### Exercise aim
Examine the listing below and state how many of its lines contain the word "timing". Write only the number.

::::

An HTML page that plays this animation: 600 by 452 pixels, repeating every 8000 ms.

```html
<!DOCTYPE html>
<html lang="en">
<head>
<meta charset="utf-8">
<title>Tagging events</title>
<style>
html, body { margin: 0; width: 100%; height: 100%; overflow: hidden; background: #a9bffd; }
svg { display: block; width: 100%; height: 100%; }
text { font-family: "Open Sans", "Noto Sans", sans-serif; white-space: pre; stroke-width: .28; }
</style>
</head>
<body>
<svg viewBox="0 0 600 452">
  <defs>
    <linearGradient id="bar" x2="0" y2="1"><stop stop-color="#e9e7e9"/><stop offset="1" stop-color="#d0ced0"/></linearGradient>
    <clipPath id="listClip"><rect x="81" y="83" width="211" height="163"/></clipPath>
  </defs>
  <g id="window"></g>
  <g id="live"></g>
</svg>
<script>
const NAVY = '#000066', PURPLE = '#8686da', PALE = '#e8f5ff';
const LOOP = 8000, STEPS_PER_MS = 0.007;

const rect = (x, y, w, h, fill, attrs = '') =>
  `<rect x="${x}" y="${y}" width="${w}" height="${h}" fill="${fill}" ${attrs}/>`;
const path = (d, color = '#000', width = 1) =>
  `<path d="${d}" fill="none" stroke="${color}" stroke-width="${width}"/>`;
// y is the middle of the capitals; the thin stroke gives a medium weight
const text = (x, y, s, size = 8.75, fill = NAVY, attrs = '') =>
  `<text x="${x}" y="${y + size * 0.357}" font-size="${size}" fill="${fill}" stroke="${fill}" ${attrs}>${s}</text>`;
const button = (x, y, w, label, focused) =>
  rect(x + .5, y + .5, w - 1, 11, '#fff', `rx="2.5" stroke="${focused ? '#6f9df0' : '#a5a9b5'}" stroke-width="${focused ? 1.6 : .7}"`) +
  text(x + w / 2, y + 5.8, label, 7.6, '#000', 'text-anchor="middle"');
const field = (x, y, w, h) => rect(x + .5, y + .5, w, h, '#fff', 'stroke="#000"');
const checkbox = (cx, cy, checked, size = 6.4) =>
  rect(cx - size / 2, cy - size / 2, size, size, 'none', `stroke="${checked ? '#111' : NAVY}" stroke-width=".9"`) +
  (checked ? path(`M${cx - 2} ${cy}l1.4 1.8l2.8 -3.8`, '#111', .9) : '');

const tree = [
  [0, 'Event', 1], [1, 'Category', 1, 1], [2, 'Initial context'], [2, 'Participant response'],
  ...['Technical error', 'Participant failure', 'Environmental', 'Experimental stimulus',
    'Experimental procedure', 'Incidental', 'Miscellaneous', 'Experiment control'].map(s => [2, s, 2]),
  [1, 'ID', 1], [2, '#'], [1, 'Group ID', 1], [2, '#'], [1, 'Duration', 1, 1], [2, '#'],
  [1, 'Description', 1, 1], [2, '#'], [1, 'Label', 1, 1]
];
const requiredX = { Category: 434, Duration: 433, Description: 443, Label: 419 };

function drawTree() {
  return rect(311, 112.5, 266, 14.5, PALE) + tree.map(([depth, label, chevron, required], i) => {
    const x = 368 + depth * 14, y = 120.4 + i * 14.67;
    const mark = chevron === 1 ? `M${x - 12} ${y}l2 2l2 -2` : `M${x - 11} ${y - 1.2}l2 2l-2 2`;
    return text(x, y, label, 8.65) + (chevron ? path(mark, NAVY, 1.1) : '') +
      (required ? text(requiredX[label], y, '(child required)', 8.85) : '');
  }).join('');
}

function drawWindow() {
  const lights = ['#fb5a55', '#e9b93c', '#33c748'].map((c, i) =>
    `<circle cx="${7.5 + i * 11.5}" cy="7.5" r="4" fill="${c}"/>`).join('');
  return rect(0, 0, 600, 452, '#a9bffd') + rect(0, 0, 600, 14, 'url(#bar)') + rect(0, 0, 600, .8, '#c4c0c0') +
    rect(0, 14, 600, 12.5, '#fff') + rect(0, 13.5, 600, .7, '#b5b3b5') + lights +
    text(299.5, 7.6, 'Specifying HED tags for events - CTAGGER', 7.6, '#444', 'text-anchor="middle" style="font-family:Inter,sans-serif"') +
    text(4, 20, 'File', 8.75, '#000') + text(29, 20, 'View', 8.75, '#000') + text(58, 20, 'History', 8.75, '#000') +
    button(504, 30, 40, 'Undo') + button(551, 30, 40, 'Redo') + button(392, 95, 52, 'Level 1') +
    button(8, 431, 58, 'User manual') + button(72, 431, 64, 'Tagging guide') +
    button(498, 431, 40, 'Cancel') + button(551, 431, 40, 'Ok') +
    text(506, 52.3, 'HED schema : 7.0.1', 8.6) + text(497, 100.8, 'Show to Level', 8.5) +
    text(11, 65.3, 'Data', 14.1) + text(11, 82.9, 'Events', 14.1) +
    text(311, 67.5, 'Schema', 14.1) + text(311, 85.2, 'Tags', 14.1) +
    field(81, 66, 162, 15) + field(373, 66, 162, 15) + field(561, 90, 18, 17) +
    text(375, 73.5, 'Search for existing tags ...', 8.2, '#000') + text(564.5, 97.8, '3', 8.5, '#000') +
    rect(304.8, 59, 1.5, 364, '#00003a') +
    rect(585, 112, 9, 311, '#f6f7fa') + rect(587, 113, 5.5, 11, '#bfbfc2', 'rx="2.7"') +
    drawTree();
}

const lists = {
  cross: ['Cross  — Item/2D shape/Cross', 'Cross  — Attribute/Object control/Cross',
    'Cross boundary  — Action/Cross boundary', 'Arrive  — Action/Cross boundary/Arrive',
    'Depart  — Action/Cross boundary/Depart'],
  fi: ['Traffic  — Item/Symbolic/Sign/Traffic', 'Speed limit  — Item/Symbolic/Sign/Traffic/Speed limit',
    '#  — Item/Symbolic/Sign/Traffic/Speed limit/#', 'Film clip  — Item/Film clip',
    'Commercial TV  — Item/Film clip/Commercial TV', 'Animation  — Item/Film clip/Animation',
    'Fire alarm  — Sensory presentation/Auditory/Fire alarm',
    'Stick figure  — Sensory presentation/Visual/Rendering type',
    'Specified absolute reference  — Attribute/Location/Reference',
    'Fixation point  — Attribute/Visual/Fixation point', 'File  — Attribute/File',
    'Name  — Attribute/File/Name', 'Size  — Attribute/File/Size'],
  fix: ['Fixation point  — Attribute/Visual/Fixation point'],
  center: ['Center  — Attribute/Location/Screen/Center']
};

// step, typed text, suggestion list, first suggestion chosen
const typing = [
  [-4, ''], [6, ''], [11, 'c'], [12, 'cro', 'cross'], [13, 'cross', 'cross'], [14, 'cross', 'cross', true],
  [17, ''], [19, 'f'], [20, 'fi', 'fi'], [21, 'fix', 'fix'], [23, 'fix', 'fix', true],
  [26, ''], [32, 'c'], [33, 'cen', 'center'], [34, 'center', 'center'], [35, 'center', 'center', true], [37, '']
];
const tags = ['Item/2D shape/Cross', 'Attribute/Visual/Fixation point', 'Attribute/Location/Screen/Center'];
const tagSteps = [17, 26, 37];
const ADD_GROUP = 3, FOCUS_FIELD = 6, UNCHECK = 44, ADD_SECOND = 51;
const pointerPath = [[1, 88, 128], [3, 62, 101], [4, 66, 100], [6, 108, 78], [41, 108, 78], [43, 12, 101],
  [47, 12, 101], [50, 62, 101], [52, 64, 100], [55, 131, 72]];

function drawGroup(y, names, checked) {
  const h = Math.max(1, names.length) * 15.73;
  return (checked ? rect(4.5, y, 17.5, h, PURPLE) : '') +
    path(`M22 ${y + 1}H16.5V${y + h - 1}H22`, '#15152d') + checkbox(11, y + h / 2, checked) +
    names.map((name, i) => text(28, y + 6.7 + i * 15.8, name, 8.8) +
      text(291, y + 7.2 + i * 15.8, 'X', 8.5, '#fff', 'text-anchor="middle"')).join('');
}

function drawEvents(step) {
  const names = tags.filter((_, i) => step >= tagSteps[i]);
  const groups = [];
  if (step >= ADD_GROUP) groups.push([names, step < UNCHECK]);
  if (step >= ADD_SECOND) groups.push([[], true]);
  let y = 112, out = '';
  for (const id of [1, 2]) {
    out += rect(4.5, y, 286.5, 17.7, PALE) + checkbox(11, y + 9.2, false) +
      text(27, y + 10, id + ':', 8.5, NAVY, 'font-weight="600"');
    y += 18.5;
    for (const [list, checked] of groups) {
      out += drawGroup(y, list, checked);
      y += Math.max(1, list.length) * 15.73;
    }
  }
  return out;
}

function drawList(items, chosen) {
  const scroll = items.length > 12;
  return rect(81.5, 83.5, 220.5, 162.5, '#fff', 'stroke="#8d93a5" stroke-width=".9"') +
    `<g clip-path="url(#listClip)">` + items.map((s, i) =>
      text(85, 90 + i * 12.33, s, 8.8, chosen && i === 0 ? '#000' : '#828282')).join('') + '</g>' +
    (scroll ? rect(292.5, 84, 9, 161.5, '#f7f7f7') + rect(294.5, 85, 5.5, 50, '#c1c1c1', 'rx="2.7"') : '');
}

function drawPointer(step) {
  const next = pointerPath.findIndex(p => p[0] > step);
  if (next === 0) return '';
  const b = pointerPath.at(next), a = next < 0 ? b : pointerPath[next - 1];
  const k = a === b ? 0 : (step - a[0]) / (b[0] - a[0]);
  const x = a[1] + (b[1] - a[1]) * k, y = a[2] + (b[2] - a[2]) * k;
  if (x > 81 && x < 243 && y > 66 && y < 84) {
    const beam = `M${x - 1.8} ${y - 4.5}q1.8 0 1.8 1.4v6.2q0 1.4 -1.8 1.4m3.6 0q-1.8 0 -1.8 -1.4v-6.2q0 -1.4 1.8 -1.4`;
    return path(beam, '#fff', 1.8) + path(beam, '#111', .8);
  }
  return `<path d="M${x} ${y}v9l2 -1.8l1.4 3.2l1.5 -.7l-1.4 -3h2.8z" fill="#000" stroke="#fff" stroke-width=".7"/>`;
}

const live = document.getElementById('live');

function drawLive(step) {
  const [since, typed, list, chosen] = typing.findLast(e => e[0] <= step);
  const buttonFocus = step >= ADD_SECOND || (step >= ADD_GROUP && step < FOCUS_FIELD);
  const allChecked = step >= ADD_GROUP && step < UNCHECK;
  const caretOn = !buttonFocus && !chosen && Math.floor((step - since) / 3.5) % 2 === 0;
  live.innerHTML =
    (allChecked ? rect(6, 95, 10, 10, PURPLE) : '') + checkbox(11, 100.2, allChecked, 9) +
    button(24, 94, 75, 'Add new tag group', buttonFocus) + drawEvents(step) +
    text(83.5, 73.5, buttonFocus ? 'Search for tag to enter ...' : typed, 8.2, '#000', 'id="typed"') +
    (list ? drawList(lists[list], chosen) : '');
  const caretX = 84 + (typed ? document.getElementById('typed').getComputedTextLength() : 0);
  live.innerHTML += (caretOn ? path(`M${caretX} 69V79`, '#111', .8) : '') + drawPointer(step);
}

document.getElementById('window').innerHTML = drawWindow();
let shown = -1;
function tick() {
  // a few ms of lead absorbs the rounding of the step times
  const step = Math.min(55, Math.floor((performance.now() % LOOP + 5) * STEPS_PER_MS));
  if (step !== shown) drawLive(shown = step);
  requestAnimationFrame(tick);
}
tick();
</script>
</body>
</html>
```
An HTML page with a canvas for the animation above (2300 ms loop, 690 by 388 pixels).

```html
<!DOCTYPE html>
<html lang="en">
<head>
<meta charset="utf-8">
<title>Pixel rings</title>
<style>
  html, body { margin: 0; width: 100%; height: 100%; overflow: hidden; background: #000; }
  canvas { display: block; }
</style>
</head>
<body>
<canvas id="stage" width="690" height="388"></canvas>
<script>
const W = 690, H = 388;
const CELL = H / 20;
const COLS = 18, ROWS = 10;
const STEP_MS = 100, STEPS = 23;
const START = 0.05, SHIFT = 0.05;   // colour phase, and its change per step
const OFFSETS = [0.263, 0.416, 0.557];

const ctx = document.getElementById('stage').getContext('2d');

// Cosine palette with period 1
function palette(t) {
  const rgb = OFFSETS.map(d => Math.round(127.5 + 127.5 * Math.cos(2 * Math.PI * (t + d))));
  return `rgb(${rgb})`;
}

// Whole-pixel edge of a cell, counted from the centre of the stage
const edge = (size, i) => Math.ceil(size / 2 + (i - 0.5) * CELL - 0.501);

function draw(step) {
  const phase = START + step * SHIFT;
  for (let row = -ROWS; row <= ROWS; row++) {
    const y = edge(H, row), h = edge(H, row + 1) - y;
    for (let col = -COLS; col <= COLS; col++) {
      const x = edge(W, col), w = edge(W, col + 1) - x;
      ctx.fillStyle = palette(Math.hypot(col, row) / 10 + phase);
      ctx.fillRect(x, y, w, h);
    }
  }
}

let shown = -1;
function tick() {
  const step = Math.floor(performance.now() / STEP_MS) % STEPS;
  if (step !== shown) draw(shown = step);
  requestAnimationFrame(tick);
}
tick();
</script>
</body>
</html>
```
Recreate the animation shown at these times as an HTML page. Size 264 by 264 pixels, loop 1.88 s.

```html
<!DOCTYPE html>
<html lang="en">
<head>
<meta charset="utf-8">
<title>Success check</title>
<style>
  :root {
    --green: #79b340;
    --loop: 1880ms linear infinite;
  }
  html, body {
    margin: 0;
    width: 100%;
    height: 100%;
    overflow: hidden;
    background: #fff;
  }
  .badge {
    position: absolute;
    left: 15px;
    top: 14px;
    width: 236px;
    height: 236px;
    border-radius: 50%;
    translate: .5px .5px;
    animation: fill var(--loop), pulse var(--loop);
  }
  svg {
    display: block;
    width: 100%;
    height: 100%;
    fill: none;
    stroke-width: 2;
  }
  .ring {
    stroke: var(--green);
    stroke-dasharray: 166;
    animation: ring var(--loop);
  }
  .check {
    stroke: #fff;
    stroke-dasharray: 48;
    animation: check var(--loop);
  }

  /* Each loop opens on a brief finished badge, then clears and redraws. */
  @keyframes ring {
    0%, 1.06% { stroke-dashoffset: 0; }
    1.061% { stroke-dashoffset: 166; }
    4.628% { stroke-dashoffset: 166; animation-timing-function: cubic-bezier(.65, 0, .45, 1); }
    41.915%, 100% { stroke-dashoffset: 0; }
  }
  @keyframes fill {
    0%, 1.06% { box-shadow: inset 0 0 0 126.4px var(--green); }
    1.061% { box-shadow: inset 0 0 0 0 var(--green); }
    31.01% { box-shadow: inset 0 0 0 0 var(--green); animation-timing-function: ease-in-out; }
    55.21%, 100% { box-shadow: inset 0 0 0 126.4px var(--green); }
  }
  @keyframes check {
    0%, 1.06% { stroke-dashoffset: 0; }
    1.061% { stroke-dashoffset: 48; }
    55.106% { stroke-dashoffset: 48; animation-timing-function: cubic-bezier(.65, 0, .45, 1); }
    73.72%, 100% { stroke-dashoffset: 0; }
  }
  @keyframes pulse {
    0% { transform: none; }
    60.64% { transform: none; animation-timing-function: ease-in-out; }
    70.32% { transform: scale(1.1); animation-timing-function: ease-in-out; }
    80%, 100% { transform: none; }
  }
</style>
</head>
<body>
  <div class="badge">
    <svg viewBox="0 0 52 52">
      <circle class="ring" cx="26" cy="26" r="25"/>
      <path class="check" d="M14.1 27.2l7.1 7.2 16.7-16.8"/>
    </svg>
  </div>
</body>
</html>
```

::::

### Answer box
5